It didn’t matter for Kolkata-based Surjo (name changed) that the girl he was falling in love with had a stigmatised and horrific past. He saw Sulekha (name changed), his co-worker in a factory, as someone who was brave enough to fight her circumstances and remodel her life.
Sulekha, who was forced into prostitution at an early age, was also betrayed by her own family and abused mercilessly at the hands of her former employer. She found it hard to trust anyone. But Surjo waited patiently for a year till she finally came around in 2015. Today, they are happily married with a four-year-old son.
Breaking away from social stigma and discrimination that is often intertwined with the daily lives of former sex workers, the couple are an epitome of what true love can conquer. The Better India spoke to the couple about what it means to break stereotypes in a society filled with regressive mindsets.
‘I Woke Up Chained to a Bed’
Sulekha grew up in Nandakumar, a quaint village in Medinipur district of West Bengal.
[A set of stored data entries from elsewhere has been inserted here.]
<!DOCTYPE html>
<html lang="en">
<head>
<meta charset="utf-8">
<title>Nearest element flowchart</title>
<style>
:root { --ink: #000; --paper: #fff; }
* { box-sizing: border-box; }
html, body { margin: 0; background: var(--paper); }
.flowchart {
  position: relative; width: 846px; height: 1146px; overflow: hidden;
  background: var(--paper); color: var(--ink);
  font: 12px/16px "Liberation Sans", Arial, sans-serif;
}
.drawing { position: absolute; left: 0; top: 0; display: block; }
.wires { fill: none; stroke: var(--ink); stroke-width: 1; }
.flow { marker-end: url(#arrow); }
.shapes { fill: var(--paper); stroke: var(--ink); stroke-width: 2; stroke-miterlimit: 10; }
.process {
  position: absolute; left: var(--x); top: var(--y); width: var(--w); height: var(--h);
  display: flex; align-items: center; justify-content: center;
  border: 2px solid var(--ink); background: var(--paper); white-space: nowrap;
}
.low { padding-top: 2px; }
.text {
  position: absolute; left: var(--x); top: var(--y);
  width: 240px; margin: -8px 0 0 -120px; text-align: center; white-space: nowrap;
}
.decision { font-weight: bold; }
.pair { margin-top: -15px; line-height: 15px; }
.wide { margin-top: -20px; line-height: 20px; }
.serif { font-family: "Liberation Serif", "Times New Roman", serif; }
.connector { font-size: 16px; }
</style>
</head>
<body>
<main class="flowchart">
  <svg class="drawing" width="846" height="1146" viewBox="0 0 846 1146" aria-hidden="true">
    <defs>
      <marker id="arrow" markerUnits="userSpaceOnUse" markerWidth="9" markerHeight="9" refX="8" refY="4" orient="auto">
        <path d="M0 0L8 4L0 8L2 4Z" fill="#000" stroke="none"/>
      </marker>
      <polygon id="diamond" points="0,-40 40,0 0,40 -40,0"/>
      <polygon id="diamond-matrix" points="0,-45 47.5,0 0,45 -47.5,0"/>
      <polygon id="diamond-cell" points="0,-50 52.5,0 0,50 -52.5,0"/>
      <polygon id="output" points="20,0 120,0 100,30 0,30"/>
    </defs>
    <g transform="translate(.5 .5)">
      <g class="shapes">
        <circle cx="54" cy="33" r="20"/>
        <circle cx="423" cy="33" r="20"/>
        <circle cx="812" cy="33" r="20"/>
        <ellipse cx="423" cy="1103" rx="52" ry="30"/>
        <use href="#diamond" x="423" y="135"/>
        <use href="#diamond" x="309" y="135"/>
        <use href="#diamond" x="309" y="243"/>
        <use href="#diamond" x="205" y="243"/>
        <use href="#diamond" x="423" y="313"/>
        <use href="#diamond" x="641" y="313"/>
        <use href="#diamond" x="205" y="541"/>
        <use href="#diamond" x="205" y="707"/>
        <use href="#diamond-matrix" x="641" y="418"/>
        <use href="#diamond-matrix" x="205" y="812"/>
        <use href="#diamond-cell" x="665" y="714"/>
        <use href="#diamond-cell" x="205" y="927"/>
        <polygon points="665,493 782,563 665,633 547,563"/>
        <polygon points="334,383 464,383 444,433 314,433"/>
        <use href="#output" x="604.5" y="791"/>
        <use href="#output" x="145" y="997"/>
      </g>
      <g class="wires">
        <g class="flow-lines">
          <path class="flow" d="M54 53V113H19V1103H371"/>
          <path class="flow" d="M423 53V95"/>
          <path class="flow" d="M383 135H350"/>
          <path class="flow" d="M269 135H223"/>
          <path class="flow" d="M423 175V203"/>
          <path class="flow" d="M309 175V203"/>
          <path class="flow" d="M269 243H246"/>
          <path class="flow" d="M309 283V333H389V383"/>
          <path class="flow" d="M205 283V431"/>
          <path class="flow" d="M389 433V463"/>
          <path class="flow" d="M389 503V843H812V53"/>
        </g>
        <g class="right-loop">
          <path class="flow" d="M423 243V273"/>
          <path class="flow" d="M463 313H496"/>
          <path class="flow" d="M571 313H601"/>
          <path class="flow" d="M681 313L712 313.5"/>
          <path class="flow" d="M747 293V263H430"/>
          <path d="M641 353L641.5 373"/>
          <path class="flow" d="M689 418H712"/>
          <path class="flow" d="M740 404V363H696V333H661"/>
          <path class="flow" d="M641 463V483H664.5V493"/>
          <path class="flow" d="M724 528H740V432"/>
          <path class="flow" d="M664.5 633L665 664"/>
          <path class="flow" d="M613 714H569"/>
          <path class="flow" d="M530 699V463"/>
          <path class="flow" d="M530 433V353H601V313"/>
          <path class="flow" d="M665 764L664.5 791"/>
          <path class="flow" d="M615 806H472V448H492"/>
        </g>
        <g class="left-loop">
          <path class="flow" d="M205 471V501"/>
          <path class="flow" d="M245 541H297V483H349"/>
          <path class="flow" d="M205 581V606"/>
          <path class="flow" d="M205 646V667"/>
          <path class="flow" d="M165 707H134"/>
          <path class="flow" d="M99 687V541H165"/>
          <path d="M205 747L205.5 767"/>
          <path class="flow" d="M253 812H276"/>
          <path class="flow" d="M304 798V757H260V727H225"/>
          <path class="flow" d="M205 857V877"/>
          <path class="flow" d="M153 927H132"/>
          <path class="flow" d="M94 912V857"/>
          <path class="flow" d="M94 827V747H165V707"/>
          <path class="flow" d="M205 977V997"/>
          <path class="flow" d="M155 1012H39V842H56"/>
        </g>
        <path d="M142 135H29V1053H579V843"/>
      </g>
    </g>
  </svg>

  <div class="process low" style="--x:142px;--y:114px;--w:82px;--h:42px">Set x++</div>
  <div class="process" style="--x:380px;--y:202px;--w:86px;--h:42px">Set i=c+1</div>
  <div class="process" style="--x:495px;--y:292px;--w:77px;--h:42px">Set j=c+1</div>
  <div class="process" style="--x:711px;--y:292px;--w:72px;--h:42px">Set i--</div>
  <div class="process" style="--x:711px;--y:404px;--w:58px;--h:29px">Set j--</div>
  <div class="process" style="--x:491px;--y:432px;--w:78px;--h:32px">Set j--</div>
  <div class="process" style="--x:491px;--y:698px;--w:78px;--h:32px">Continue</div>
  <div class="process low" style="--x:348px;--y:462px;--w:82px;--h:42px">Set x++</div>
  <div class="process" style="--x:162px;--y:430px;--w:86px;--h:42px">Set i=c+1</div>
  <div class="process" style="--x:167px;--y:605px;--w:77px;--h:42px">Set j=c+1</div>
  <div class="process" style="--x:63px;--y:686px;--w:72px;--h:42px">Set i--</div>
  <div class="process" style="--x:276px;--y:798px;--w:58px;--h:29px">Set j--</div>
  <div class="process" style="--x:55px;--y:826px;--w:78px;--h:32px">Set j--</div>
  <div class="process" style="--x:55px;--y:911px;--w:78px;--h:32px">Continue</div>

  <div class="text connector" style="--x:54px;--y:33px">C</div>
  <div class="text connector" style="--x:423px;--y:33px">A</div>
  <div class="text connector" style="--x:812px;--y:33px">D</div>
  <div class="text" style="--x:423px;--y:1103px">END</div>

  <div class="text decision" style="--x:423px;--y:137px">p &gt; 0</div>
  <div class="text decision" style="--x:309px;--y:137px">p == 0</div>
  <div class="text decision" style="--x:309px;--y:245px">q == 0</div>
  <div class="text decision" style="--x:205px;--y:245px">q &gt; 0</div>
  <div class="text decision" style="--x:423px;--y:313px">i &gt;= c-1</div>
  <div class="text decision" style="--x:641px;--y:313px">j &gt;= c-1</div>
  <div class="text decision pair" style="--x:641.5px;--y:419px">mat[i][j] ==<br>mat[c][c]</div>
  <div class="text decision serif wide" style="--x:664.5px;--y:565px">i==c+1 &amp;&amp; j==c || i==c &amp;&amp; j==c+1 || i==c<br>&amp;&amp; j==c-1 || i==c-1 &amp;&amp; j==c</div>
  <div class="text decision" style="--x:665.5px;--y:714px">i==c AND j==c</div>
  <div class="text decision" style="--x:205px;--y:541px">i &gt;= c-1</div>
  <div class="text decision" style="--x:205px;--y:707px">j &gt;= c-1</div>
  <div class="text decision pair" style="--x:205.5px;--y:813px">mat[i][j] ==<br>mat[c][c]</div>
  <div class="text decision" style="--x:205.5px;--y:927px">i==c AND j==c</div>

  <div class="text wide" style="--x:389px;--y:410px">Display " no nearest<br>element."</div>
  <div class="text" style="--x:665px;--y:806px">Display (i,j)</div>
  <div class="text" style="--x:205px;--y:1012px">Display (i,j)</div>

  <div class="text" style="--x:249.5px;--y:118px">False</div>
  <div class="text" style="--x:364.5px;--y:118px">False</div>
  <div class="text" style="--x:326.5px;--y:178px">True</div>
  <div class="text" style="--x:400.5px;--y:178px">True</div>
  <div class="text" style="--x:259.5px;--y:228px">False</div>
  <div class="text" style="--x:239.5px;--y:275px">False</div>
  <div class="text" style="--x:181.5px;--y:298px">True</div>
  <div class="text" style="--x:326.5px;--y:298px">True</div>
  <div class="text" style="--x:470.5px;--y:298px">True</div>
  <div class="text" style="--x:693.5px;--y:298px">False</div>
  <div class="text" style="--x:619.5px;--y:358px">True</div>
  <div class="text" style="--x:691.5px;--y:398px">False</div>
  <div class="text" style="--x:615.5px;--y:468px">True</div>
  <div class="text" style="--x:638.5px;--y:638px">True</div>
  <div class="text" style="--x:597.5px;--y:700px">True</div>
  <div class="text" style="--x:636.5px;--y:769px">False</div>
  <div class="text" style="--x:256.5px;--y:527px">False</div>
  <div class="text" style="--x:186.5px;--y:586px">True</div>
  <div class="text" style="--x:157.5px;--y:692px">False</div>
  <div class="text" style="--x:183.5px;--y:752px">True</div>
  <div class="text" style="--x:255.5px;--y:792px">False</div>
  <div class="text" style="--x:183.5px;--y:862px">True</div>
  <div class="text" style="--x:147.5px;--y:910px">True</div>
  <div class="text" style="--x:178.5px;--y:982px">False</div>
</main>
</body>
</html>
But her childhood was filled with trauma. Her father regularly beat her mother and when she tried to intervene, she would get beaten too. For years she yearned for love but only tolerated abuse. At the age of 10, she decided to put an end to her sufferings and ran away from home.
She walked to the nearest railway station to board a train and find a job in another city. But watching her all alone, two men approached her and offered her food. In return, they asked her to work for them.
“I had no idea what ‘work’ they wanted me to do but I was so hungry and scared that I blindly trusted and went along with them. They took me to a home and gave me the most delicious food I had ever eaten. But after eating it I became unconscious, and when I woke up, I found myself chained to a bed in a brothel,” recalls Sulekha. She didn’t know it then but later realised she was held hostage in Haldia district, which was only a couple hours away from home.
She mentions how her innocence was shredded overnight when she was forced to engage in intercourse with clients. Every inch of her body hurt and she remembers crying herself to sleep every night. If she refused to participate in intercourse, she was punished with cigarette burns and beatings all over her body.
Finally, during a raid in 2009 she was rescued by the police. While this may have been a boon to many, Sulekha was freed from a murky world only to reenter a society that labelled her as an ‘immoral outcast’.
“The International Justice Mission (IJM) [an NGO focused on human rights and law enforcement] took me back home but my family had disowned me. On entering my house I saw my picture adorned with a garland. I was dead to them. My mother didn’t even look at me let alone offer me a drink or something to eat,” she recalls.
Having nowhere else to go, IJM took Sulekha to their shelter in Kolkata and provided her vocational training in baking. Sulekha would then go on to intern with a confectionery on Park Street before getting a job at a bag factory where she met Surjo.
Finding Love and Dignity
Though she had left the brothel, the emotional scars and nightmares stayed with her for a very long time. It became impossible to trust anyone, including her employers at the new factory. She tells me, every time a man looked at her on the street she would walk faster. On most days, she preferred staying inside the shelter.
“A simple conversation at the bakery seemed like a mammoth task. Forced prostitution had taken a toll on my mental health, and, in the beginning, no amount of counselling from IJM helped,” she says, adding, “On a couple of occasions, I tried to kill myself but didn’t succeed. I was a hopeless soul who was stripped of her identity. It took me years to accept that it was not my fault.”
As Sulkeha tried to settle into her job at the bag factory, she caught the attention of Surjo. All he saw was a young shy woman earnestly doing her work. He shared his feelings with Sulekha through a mutual friend but to his dismay she dismissed them on multiple occasions.
“I had accepted my fate that no one would ever marry me after learning about my past. My own family abandoned me and this was still a co-worker,” she says.
Shedding all her inhibitions, one day, Sulekha faced her fears and told Surjo the truth about her past. “I gathered the courage to tell him everything — from my childhood struggles to the circumstances that led me to become a sex worker,” she says. She anticipated judgment or disgust from him, but for Surjo, what mattered was their present and future.
“It was love at first sight with Sulekha,” says Surjo, adding, “After learning of her hardships, I liked and respected her even more. I thought — ‘here is a strong woman, who refuses to bow down to situations and makes her own destiny’. I wanted to give her a better life and all the love she never got when she was growing up.”
Surjo introduced Sulekha to his family, and a few months later, they were married.
Every love story has its ups and downs and two people who are willing to stick with each other through thick and thin. Surjo didn’t victimise his wife, and instead fought stereotypes to be with her. Sulekha remains a ray of hope for us all, reminding us that even if you’re facing the darkest hour, life can turn around.
Today, Sulekha tells me that she has finally found the happiness and peace that she had always yearned for as a child. “He loves cooking so he takes care of the food while I am a cleanliness freak. Our days are incomplete without small banters and it’s very hard for both of us to stay upset with each other for long after a fight,” says Sulekha, giving us a tiny glimpse of their blissful married life.
Edited by Yoshita Rao